The record indicated that when vacancies occurred in the sanitation department, the city was replacing those workers with workers who were temporary and were not intended to work for more than 1,000 hours before leaving the employment. The city's explanation for this policy was that the city was contemplating contracting some of the work performed by the sanitation department and might not have a permanent need for these workers. These workers did not receive wages which are as high as the union scale nor did they receive certain fringe benefits. Plaintiff maintains that the city was continuing the foregoing policy for an unreasonable period of time. Defendant asserts that plaintiff is not entitled to arbitration because (1) the temporary workers are not covered by the agreement; and (2) the policy of hiring temporary workers is not a matter subject to arbitration by the terms of the agreement.
The trial court spent considerable time at the hearing to determine whether plaintiff was objecting on behalf of the temporary employees because the city's practice was unfair to the temporary employees who did not receive fringe benefits, or whether it was objecting on behalf of the union because the practice was unfair to it. In explaining its decision to rule in favor of the defendant, the trial court stated:
"A successful argument could perhaps be made that non-Union temporary or part-time employees are impliedly covered by the language of the contract; however, such a finding is not necessary since the nature of the grievance is not one for which arbitration is provided in the subject contract."
Accordingly, we need not determine whether temporary employees have a right to such arbitration because, in any event, the plaintiff can do so in its own behalf as provided by the terms of the agreement.
Article VII of the agreement provides for a grievance procedure for:
"[A]ny dispute between the City and the Union, or between the City and any employee covered by this Agreement, concerning the interpretation, application, or claimed violation of any of the provisions of this Agreement."
Article VII sets forth a step-by-step procedure for the handling of grievances and then provides for arbitration in the event that grievances are not resolved. Article VII, section 2, states in part:
"The jurisdiction of arbitration shall be limited to grievances arising out of the interpretation, application or claimed violation of this Agreement.

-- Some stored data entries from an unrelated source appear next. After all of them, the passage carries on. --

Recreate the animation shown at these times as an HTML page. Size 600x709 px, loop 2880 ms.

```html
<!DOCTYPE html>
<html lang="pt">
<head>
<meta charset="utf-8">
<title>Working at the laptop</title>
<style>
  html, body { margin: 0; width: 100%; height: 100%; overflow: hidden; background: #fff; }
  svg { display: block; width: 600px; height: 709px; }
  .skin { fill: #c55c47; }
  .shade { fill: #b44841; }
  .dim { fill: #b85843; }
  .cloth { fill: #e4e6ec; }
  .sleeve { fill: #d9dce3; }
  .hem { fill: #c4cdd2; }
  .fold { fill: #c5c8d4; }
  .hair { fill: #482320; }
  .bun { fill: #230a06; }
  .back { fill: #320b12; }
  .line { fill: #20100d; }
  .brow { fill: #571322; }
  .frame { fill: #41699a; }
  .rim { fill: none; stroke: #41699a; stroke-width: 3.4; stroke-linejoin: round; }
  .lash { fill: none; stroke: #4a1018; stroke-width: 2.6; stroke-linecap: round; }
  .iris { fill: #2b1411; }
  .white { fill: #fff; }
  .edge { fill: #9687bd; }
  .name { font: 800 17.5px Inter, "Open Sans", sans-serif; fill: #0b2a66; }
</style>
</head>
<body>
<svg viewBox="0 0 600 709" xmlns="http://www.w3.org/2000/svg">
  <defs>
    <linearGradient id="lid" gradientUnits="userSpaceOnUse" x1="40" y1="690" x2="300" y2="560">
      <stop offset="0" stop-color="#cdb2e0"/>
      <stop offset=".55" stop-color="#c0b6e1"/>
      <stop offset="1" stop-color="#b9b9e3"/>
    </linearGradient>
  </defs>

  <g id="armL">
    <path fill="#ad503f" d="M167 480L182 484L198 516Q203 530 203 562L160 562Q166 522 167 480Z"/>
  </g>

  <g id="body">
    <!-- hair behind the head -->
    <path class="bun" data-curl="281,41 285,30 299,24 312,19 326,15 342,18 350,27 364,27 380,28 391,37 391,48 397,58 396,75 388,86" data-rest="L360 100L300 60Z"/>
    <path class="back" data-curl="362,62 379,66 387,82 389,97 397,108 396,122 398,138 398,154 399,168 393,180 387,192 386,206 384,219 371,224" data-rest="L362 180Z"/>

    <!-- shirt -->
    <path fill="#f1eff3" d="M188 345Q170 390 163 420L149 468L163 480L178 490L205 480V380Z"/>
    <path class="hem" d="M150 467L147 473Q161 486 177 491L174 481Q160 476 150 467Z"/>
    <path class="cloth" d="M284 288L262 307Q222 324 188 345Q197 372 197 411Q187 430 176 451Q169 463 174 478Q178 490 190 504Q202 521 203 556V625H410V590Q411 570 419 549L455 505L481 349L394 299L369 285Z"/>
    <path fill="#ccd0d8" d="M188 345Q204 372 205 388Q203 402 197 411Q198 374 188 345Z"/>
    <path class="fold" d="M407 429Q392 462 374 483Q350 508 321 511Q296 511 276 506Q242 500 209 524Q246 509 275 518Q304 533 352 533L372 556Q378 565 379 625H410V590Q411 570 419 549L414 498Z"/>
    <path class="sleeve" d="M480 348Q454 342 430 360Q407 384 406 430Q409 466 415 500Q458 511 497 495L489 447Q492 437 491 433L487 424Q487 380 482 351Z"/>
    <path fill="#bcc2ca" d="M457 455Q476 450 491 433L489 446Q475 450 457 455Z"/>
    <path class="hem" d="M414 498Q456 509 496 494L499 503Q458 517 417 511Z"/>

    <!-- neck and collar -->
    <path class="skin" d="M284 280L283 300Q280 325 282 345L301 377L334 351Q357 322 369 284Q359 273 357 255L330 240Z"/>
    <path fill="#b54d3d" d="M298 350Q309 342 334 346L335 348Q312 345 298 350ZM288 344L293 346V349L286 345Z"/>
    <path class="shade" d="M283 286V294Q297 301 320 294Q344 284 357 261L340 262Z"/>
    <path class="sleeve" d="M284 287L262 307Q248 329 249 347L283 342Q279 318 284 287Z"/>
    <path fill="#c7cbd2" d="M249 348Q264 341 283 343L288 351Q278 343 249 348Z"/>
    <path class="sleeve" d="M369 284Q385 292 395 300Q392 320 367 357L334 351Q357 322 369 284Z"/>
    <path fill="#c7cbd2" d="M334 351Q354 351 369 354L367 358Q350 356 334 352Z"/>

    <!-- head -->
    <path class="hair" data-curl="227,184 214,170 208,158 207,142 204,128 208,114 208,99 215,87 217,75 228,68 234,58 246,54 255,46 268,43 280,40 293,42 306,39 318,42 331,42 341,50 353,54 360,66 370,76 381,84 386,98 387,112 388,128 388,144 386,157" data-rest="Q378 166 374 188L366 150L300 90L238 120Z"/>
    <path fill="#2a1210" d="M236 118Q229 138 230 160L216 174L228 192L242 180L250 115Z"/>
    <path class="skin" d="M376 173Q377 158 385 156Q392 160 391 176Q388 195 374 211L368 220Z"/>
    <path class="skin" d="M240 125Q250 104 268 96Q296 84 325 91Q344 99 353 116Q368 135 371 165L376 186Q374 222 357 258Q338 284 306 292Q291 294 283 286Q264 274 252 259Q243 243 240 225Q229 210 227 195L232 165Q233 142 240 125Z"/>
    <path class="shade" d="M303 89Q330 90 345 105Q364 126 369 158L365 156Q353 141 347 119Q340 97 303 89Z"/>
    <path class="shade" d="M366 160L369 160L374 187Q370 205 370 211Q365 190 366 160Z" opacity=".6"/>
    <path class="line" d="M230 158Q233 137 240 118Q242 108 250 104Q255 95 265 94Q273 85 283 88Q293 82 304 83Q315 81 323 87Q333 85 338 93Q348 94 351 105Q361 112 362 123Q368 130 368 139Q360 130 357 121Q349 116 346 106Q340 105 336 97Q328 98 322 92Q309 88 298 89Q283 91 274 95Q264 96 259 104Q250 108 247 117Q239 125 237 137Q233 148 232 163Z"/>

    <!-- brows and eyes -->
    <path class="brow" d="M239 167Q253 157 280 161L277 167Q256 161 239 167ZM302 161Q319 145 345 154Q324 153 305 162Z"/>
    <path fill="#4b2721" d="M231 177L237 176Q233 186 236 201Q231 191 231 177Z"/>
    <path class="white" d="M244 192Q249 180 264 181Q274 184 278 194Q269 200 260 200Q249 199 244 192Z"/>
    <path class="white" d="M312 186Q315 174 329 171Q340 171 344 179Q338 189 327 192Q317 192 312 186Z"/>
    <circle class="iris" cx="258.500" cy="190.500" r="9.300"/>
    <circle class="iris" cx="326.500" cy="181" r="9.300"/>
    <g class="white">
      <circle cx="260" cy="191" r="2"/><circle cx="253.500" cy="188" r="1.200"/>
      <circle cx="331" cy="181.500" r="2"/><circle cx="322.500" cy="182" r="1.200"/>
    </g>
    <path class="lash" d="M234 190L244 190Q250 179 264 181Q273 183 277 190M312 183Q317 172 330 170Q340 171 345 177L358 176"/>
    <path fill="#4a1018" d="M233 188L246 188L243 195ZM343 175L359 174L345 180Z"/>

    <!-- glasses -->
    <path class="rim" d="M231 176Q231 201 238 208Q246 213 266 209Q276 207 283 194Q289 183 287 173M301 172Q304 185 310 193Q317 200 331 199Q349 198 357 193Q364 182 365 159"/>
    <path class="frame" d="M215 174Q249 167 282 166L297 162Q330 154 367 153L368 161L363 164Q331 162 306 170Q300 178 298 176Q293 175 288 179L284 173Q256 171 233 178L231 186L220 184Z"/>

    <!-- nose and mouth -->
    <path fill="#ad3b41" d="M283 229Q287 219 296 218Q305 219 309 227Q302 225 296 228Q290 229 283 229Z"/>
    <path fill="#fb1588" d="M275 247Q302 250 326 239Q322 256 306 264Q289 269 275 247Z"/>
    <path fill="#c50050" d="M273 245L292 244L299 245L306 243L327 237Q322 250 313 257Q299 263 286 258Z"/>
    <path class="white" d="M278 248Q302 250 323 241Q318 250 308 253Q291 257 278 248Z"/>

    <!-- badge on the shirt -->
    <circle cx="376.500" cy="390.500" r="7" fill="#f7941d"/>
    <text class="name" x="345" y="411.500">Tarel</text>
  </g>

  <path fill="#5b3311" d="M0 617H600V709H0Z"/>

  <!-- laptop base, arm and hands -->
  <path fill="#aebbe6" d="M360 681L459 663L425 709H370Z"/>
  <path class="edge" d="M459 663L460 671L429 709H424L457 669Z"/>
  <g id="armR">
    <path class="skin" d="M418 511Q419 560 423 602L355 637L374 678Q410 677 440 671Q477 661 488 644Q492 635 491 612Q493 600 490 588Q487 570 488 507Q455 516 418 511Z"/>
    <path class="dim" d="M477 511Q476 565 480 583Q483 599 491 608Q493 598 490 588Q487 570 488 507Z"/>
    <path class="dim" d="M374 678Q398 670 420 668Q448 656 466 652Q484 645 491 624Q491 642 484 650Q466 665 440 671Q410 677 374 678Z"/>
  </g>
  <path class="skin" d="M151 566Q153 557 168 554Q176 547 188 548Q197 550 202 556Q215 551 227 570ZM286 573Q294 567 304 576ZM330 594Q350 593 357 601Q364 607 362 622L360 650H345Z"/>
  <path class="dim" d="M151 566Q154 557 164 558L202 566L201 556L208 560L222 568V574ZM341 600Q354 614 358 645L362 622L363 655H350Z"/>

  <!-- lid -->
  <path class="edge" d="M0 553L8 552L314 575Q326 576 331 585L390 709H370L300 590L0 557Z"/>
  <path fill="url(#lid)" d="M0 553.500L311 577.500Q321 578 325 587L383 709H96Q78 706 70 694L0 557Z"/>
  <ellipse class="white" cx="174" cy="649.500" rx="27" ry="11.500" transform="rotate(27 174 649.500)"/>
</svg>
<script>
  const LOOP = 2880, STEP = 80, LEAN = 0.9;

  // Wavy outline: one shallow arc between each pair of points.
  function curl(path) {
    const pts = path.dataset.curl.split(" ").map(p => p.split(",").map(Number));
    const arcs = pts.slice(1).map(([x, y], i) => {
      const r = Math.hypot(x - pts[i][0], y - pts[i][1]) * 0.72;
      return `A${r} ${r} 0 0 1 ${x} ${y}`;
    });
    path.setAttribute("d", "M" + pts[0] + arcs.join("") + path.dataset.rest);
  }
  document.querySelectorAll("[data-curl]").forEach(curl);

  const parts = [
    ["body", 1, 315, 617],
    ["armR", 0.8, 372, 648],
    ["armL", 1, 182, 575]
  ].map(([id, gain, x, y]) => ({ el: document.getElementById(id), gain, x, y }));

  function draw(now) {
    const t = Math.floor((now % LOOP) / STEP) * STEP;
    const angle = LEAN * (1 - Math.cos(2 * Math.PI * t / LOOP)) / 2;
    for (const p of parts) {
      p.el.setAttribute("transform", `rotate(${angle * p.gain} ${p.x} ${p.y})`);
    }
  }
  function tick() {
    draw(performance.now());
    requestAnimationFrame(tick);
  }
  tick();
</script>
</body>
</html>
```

The arbitrator shall not have jurisdiction to arbitrate provisions of a new agreement, nor to add to, ...